What you need to do:
Return every line from the one with "--button: #4f4f4f;" through the one with "22px; padding-left: 199px;", inclusive, exactly as it appears below.

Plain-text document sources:
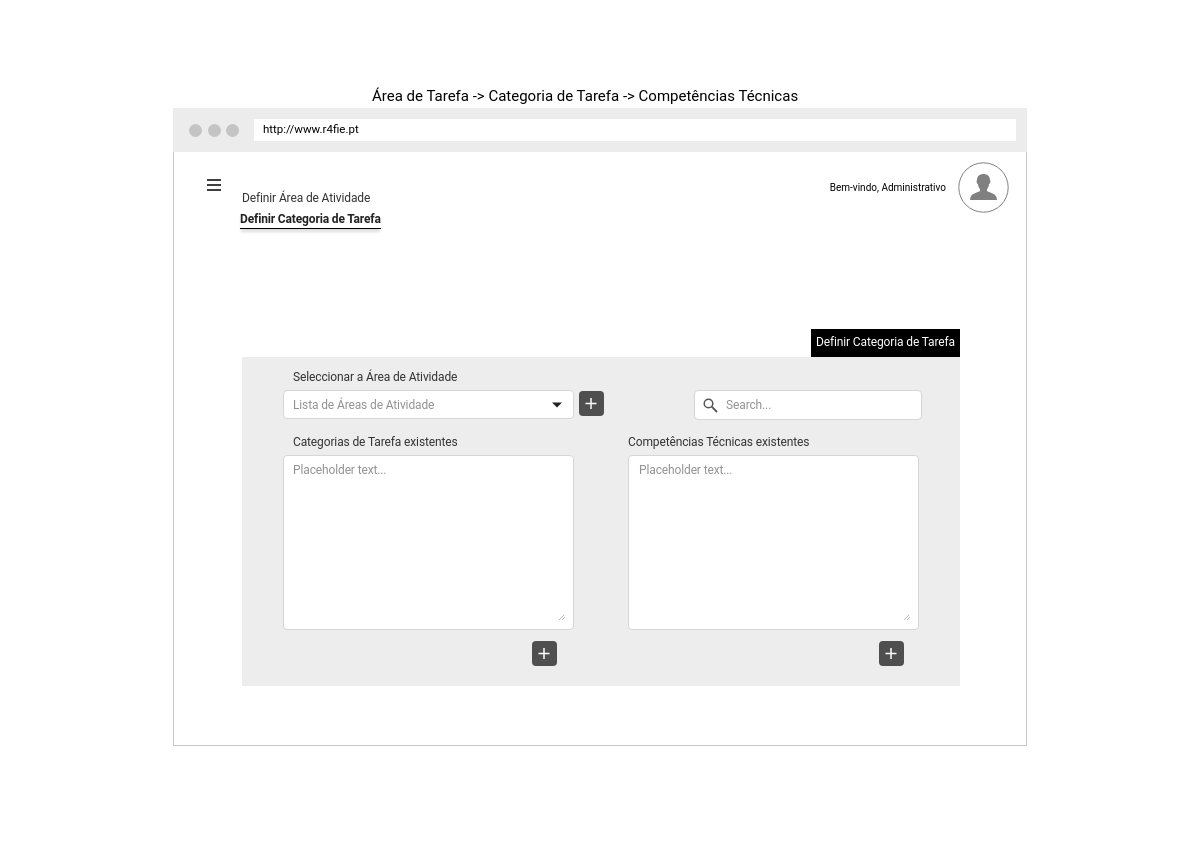
<!DOCTYPE html>
<html lang="pt">
<head>
<meta charset="utf-8">
<title>Definir Categoria de Tarefa</title>
<style>
:root {
  --paper: #fff;
  --chrome: #ececec;
  --panel: #ededed;
  --frame-line: #c8c8c8;
  --field-line: #d6d6d6;
  --dot: #c4c4c4;
  --ink: #000;
  --text: #333;
  --hint: #929292;
  --button: #4f4f4f;
  --avatar: #808080;
}
* { box-sizing: border-box; margin: 0; padding: 0; }
html, body { width: 1200px; height: 853px; overflow: hidden; background: var(--paper); }
body { padding: 86px 173px 0; font: 12px/18px Roboto, sans-serif; letter-spacing: -0.13px; color: var(--text); white-space: nowrap; }
svg { display: block; flex: none; }
h1 { height: 22px; padding-left: 199px; font-size: 15px; line-height: 20px; font-weight: 400; letter-spacing: 0; color: var(--ink); }

.browser { width: 854px; height: 638px; display: flex; flex-direction: column; }
.address-bar { height: 44px; padding: 0 11px 0 16px; display: flex; align-items: center; background: var(--chrome); }
.dots { margin-right: 15px; display: flex; gap: 5.5px; }
.dots i { width: 13px; height: 13px; border-radius: 50%; background: var(--dot); }
.address { flex: 1; height: 22px; padding-left: 9px; line-height: 21px; font-size: 11.5px; letter-spacing: 0; color: var(--ink); background: var(--paper); }
.viewport { flex: 1; padding: 10px 17px 0 32px; border: 1px solid var(--frame-line); border-top: 0; }

header { height: 167px; display: flex; align-items: flex-start; }
.menu-icon { margin: 17px 19px 0 1px; }
nav { margin-top: 27px; display: flex; flex-direction: column; align-items: flex-start; gap: 3px; }
nav a { color: inherit; text-decoration: none; }
nav a:first-child { padding-left: 2px; }
nav .current { height: 19px; line-height: 19px; width: 141px; font-weight: 700; letter-spacing: -0.15px; color: #222; border-bottom: 1px solid var(--ink); box-shadow: 0 4px 3px -1px #0002; }
.user { margin-left: auto; display: flex; align-items: center; gap: 12px; font-size: 10px; letter-spacing: 0; color: var(--ink); }

main { width: 718px; margin-left: 36px; display: flex; flex-direction: column; }
.heading-tab { align-self: flex-end; width: 149px; height: 28px; text-align: center; font-size: 12px; line-height: 27px; font-weight: 400; letter-spacing: -0.13px; color: var(--paper); background: var(--ink); }
.panel { height: 329px; padding: 11px 38px 0 41px; background: var(--panel); }
.label { height: 22px; padding-left: 10px; }
.filters { height: 43px; display: flex; align-items: flex-start; }
.field { border: 1px solid var(--field-line); border-radius: 4px; background: var(--paper); color: var(--hint); }
.select { width: 291px; height: 29px; margin-right: 5px; padding: 0 11px 0 9px; display: flex; align-items: center; justify-content: space-between; }
.add { width: 25px; height: 25px; border-radius: 4px; background: var(--button); }
.filters .add { margin-top: 1px; }
.search { width: 228px; height: 30px; margin-left: auto; padding-left: 8px; display: flex; align-items: center; gap: 8px; }
.lists { display: grid; grid-template-columns: 291px 291px; column-gap: 54px; }
.list { display: flex; flex-direction: column; }
.list + .list .label { padding-left: 0; }
.textarea { height: 175px; margin-bottom: 10.5px; padding: 5px 7px 7px 9px; display: flex; flex-direction: column; justify-content: space-between; }
.list + .list .textarea { padding-left: 10px; }
.textarea svg { align-self: flex-end; }
.list .add { align-self: flex-end; margin-right: 17px; }
.list + .list .add { margin-right: 15px; }
</style>
</head>
<body>
<svg width="0" height="0" style="position:absolute" aria-hidden="true">
  <defs>
    <symbol id="plus" viewBox="0 0 25 25"><path d="M12 7v11M6.500 12.500h11" fill="none" stroke="#fff" stroke-width="1.5"/></symbol>
    <symbol id="grip" viewBox="0 0 8 8"><path d="M1 6l5-5M4 6l3-3" fill="none" stroke="#aaa" stroke-width="0.8"/></symbol>
  </defs>
</svg>

<h1>Área de Tarefa -&gt; Categoria de Tarefa -&gt; Competências Técnicas</h1>

<div class="browser">
  <div class="address-bar">
    <div class="dots"><i></i><i></i><i></i></div>
    <div class="address">http://www.r4fie.pt</div>
  </div>

  <div class="viewport">
    <header>
      <svg class="menu-icon" width="14" height="12" viewBox="0 0 14 12" role="img" aria-label="Menu"><path d="M0 1h14M0 6h14M0 11h14" stroke="#000" stroke-width="1.6"/></svg>
      <nav>
        <a href="#">Definir Área de Atividade</a>
        <a class="current" href="#">Definir Categoria de Tarefa</a>
      </nav>
      <div class="user">
        <span>Bem-vindo, Administrativo</span>
        <svg width="51" height="51" viewBox="0 0 51 51" role="img" aria-label="Utilizador">
          <circle cx="25.5" cy="25.5" r="24.7" fill="#fff" stroke="#808080"/>
          <path d="M25.500 12C29 12 32 14 32 18C33 19 32 22 31 22C31 24 30 26 29 27V29C32 31 39 31 39 38H12C12 31 19 31 22 29V27C21 26 20 24 20 22C19 22 18 19 19 18C19 14 22 12 25.500 12Z" fill="#808080"/>
        </svg>
      </div>
    </header>

    <main>
      <h2 class="heading-tab">Definir Categoria de Tarefa</h2>
      <section class="panel">
        <p class="label">Seleccionar a Área de Atividade</p>
        <div class="filters">
          <div class="field select">
            <span>Lista de Áreas de Atividade</span>
            <svg width="10" height="6" viewBox="0 0 10 6"><polygon points="0,0.5 10,0.5 5,5.5" fill="#222"/></svg>
          </div>
          <a class="add" href="#" aria-label="Adicionar área"><svg width="25" height="25"><use href="#plus"/></svg></a>
          <div class="field search">
            <svg width="15" height="15" viewBox="0 0 15 15"><circle cx="5.5" cy="5.5" r="4.3" fill="none" stroke="#555" stroke-width="1.5"/><path d="M8.700 8.700L14 14" stroke="#555" stroke-width="1.8"/></svg>
            <span>Search...</span>
          </div>
        </div>
        <div class="lists">
          <div class="list">
            <p class="label">Categorias de Tarefa existentes</p>
            <div class="field textarea"><span>Placeholder text...</span><svg width="8" height="8"><use href="#grip"/></svg></div>
            <a class="add" href="#" aria-label="Adicionar categoria"><svg width="25" height="25"><use href="#plus"/></svg></a>
          </div>
          <div class="list">
            <p class="label">Competências Técnicas existentes</p>
            <div class="field textarea"><span>Placeholder text...</span><svg width="8" height="8"><use href="#grip"/></svg></div>
            <a class="add" href="#" aria-label="Adicionar competência"><svg width="25" height="25"><use href="#plus"/></svg></a>
          </div>
        </div>
      </section>
    </main>
  </div>
</div>
</body>
</html>
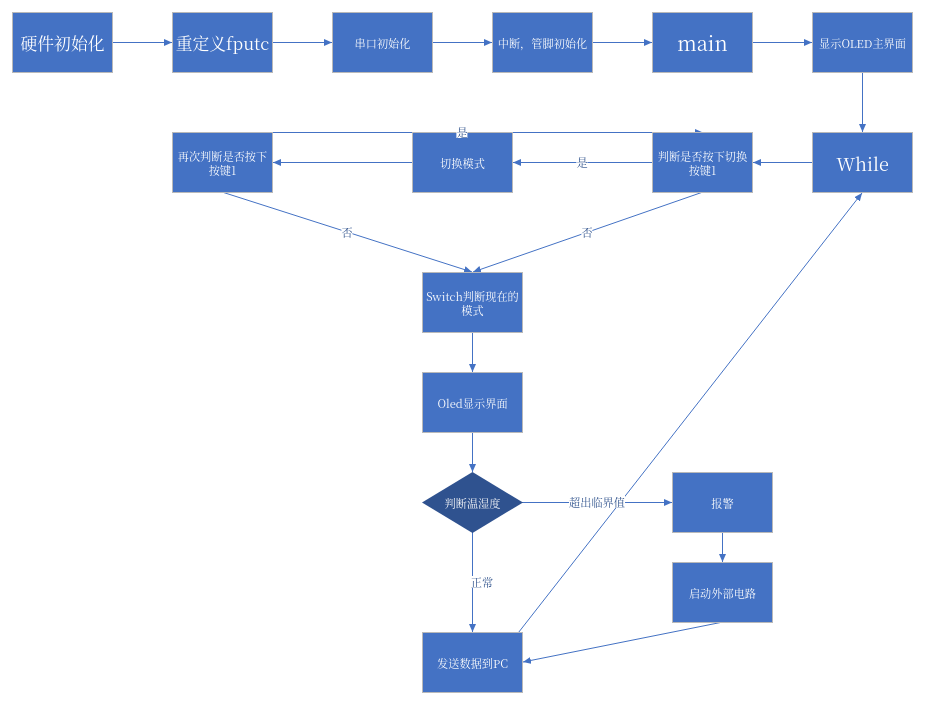
<!DOCTYPE html>
<html lang="zh-CN">
<head>
<meta charset="utf-8">
<title>程序流程图</title>
<style>
:root {
  --paper: #ffffff;
  --node: #4472c4;
  --node-edge: #b9b9b9;
  --decision: #2f528f;
  --line: #4472c4;
  --label: #34568f;
  --node-text: #ffffff;
}
* { box-sizing: border-box; }
html, body { margin: 0; }
body { width: 925px; height: 712px; overflow: hidden; background: var(--paper); }
.flowchart {
  position: relative;
  width: 925px;
  height: 712px;
  overflow: hidden;
  font: 11.2px/14px "Noto Serif CJK SC", "Noto Serif", serif;
}
.connectors { position: absolute; left: 0; top: 0; }
.connectors .wires { fill: none; stroke: var(--line); stroke-width: 1; }
.node, .setup {
  position: absolute;
  left: var(--x);
  top: var(--y);
}
.setup { display: flex; gap: 59px; --x: 12px; --y: 12px; }
.setup .node { position: static; flex: none; }
.node {
  display: flex;
  align-items: center;
  justify-content: center;
  width: 101px;
  height: 61px;
  border: 1px solid var(--node-edge);
  background: var(--node);
  color: var(--node-text);
  text-align: center;
  white-space: nowrap;
}
.size-m { font-size: 16.8px; }
.size-l { font-size: 18px; }
.size-xl { font-size: 20px; }
.decision { border: 0; background: var(--decision); clip-path: polygon(50% 0, 100% 50%, 50% 100%, 0 50%); }
.label {
  position: absolute;
  left: var(--x);
  top: var(--y);
  transform: translate(-50%, -50%);
  background: var(--paper);
  color: var(--label);
  line-height: 12px;
  white-space: nowrap;
}
</style>
</head>
<body>
<main class="flowchart">
  <svg class="connectors" width="925" height="712" viewBox="0 0 925 712" aria-hidden="true">
    <defs>
      <marker id="arrow" markerUnits="userSpaceOnUse" markerWidth="8" markerHeight="8" refX="8" refY="4" orient="auto">
        <polygon points="0,0.5 8,4 0,7.5" fill="#4472c4"/>
      </marker>
    </defs>
    <g class="wires" marker-end="url(#arrow)">
      <g id="setup-wires">
        <path d="M112 42.5H172" marker-end="url(#arrow)"/>
        <path d="M272 42.5H332" marker-end="url(#arrow)"/>
        <path d="M432 42.5H492" marker-end="url(#arrow)"/>
        <path d="M592 42.5H652" marker-end="url(#arrow)"/>
        <path d="M752 42.5H812" marker-end="url(#arrow)"/>
      </g>
      <path d="M862.5 72V132" marker-end="url(#arrow)"/>
      <path d="M812 162.5H753" marker-end="url(#arrow)"/>
      <path d="M652 162.5H513" marker-end="url(#arrow)"/>
      <path d="M412 162.5H273" marker-end="url(#arrow)"/>
      <path d="M222 132.5H703" marker-end="url(#arrow)"/>
      <path d="M222 192L472 272" marker-end="url(#arrow)"/>
      <path d="M703 192L473 272" marker-end="url(#arrow)"/>
      <path d="M472.5 332V372" marker-end="url(#arrow)"/>
      <path d="M472.5 432V472" marker-end="url(#arrow)"/>
      <path d="M472.5 532V632" marker-end="url(#arrow)"/>
      <path d="M522 502.5H672" marker-end="url(#arrow)"/>
      <path d="M722.5 532V562" marker-end="url(#arrow)"/>
      <path d="M723 622L523 662" marker-end="url(#arrow)"/>
      <path d="M472 692L862 193" marker-end="url(#arrow)"/>
    </g>
  </svg>

  <section class="setup">
    <div class="node size-m">硬件初始化</div>
    <div class="node size-m">重定义fputc</div>
    <div class="node">串口初始化</div>
    <div class="node">中断，管脚初始化</div>
    <div class="node size-xl">main</div>
    <div class="node">显示OLED主界面</div>
  </section>

  <div class="node size-l" style="--x:812px;--y:132px">While</div>
  <div class="node" style="--x:652px;--y:132px">判断是否按下切换<br>按键1</div>
  <div class="node" style="--x:412px;--y:132px">切换模式</div>
  <div class="node" style="--x:172px;--y:132px">再次判断是否按下<br>按键1</div>
  <div class="node" style="--x:422px;--y:272px">Switch判断现在的<br>模式</div>
  <div class="node" style="--x:422px;--y:372px">Oled显示界面</div>
  <div class="node decision" style="--x:422px;--y:472px">判断温湿度</div>
  <div class="node" style="--x:672px;--y:472px">报警</div>
  <div class="node" style="--x:672px;--y:562px">启动外部电路</div>
  <div class="node" style="--x:422px;--y:632px">发送数据到PC</div>

  <span class="label" style="--x:462px;--y:132px">是</span>
  <span class="label" style="--x:582px;--y:162px">是</span>
  <span class="label" style="--x:347px;--y:232px">否</span>
  <span class="label" style="--x:587px;--y:232px">否</span>
  <span class="label" style="--x:597px;--y:502px">超出临界值</span>
  <span class="label" style="--x:482px;--y:582px">正常</span>
</main>
</body>
</html>
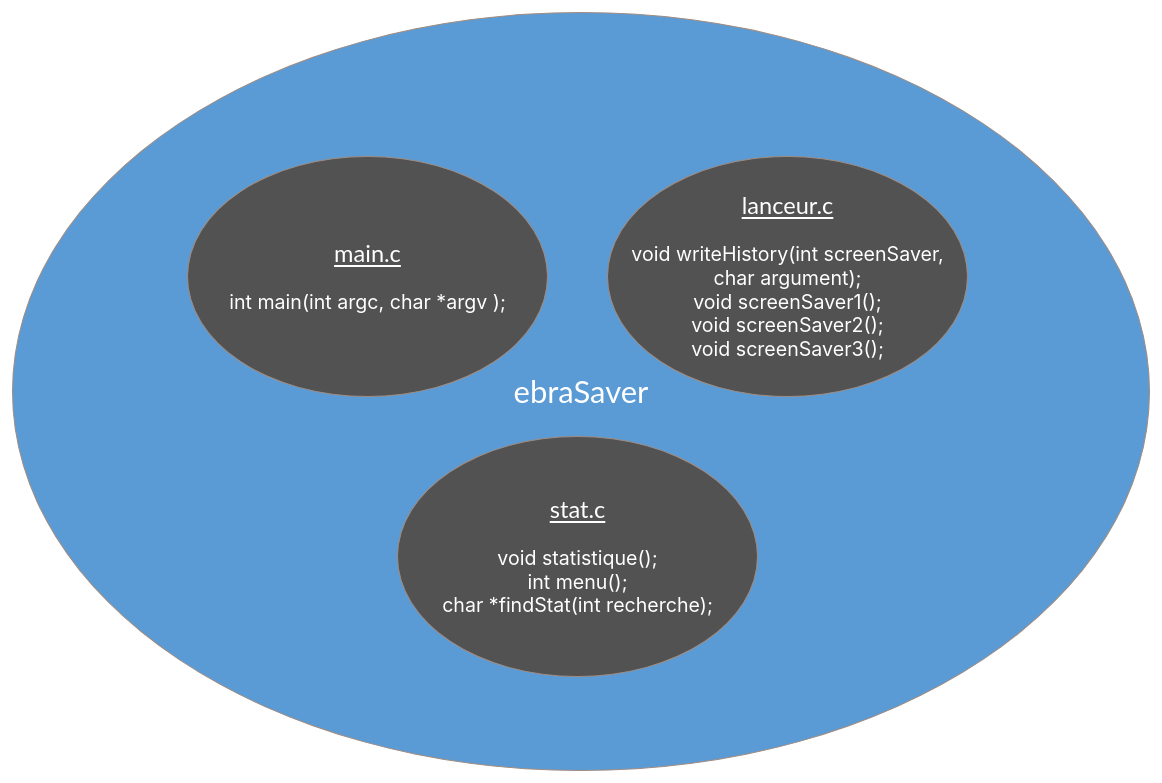
<!DOCTYPE html>
<html lang="fr">
<head>
<meta charset="utf-8">
<title>ebraSaver – modules</title>
<style>
  :root {
    --paper: #ffffff;
    --program: #5b9bd5;
    --module: #525252;
    --outline: #a08c80;
    --text: #ffffff;
  }
  * { box-sizing: border-box; margin: 0; }
  html, body { width: 1162px; height: 783px; overflow: hidden; background: var(--paper); }
  .diagram { position: relative; width: 1162px; height: 783px; color: var(--text); }
  .program, .module {
    position: absolute;
    display: flex;
    flex-direction: column;
    align-items: center;
    justify-content: center;
    border: 1px solid var(--outline);
    border-radius: 50%;
    text-align: center;
    white-space: nowrap;
  }
  .program { left: 12px; top: 12px; width: 1138px; height: 759px; background: var(--program); }
  .program h1 { font: 400 31px/37px Lato, sans-serif; }
  .module { width: 361px; height: 241px; gap: 24px; background: var(--module); }
  .module h2 {
    font: 400 23.6px/28px Lato, sans-serif;
    text-decoration: underline;
    text-decoration-thickness: 2px;
    text-underline-offset: 3px;
    text-decoration-skip-ink: none;
  }
  .module ul { padding: 0; list-style: none; font: 400 19.6px/23.7px Inter, sans-serif; }
  .main { left: 187px; top: 156px; }
  .launcher { left: 607px; top: 156px; }
  .stats { left: 397px; top: 436px; }
</style>
</head>
<body>
<main class="diagram">
  <section class="program"><h1>ebraSaver</h1></section>

  <section class="module main">
    <h2>main.c</h2>
    <ul>
      <li>int main(int argc, char *argv );</li>
    </ul>
  </section>

  <section class="module launcher">
    <h2>lanceur.c</h2>
    <ul>
      <li>void writeHistory(int screenSaver,<br>char argument);</li>
      <li>void screenSaver1();</li>
      <li>void screenSaver2();</li>
      <li>void screenSaver3();</li>
    </ul>
  </section>

  <section class="module stats">
    <h2>stat.c</h2>
    <ul>
      <li>void statistique();</li>
      <li>int menu();</li>
      <li>char *findStat(int recherche);</li>
    </ul>
  </section>
</main>
</body>
</html>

Task output:
  --button: #4f4f4f;
  --avatar: #808080;
}
* { box-sizing: border-box; margin: 0; padding: 0; }
html, body { width: 1200px; height: 853px; overflow: hidden; background: var(--paper); }
body { padding: 86px 173px 0; font: 12px/18px Roboto, sans-serif; letter-spacing: -0.13px; color: var(--text); white-space: nowrap; }
svg { display: block; flex: none; }
h1 { height: 22px; padding-left: 199px; font-size: 15px; line-height: 20px; font-weight: 400; letter-spacing: 0; color: var(--ink); }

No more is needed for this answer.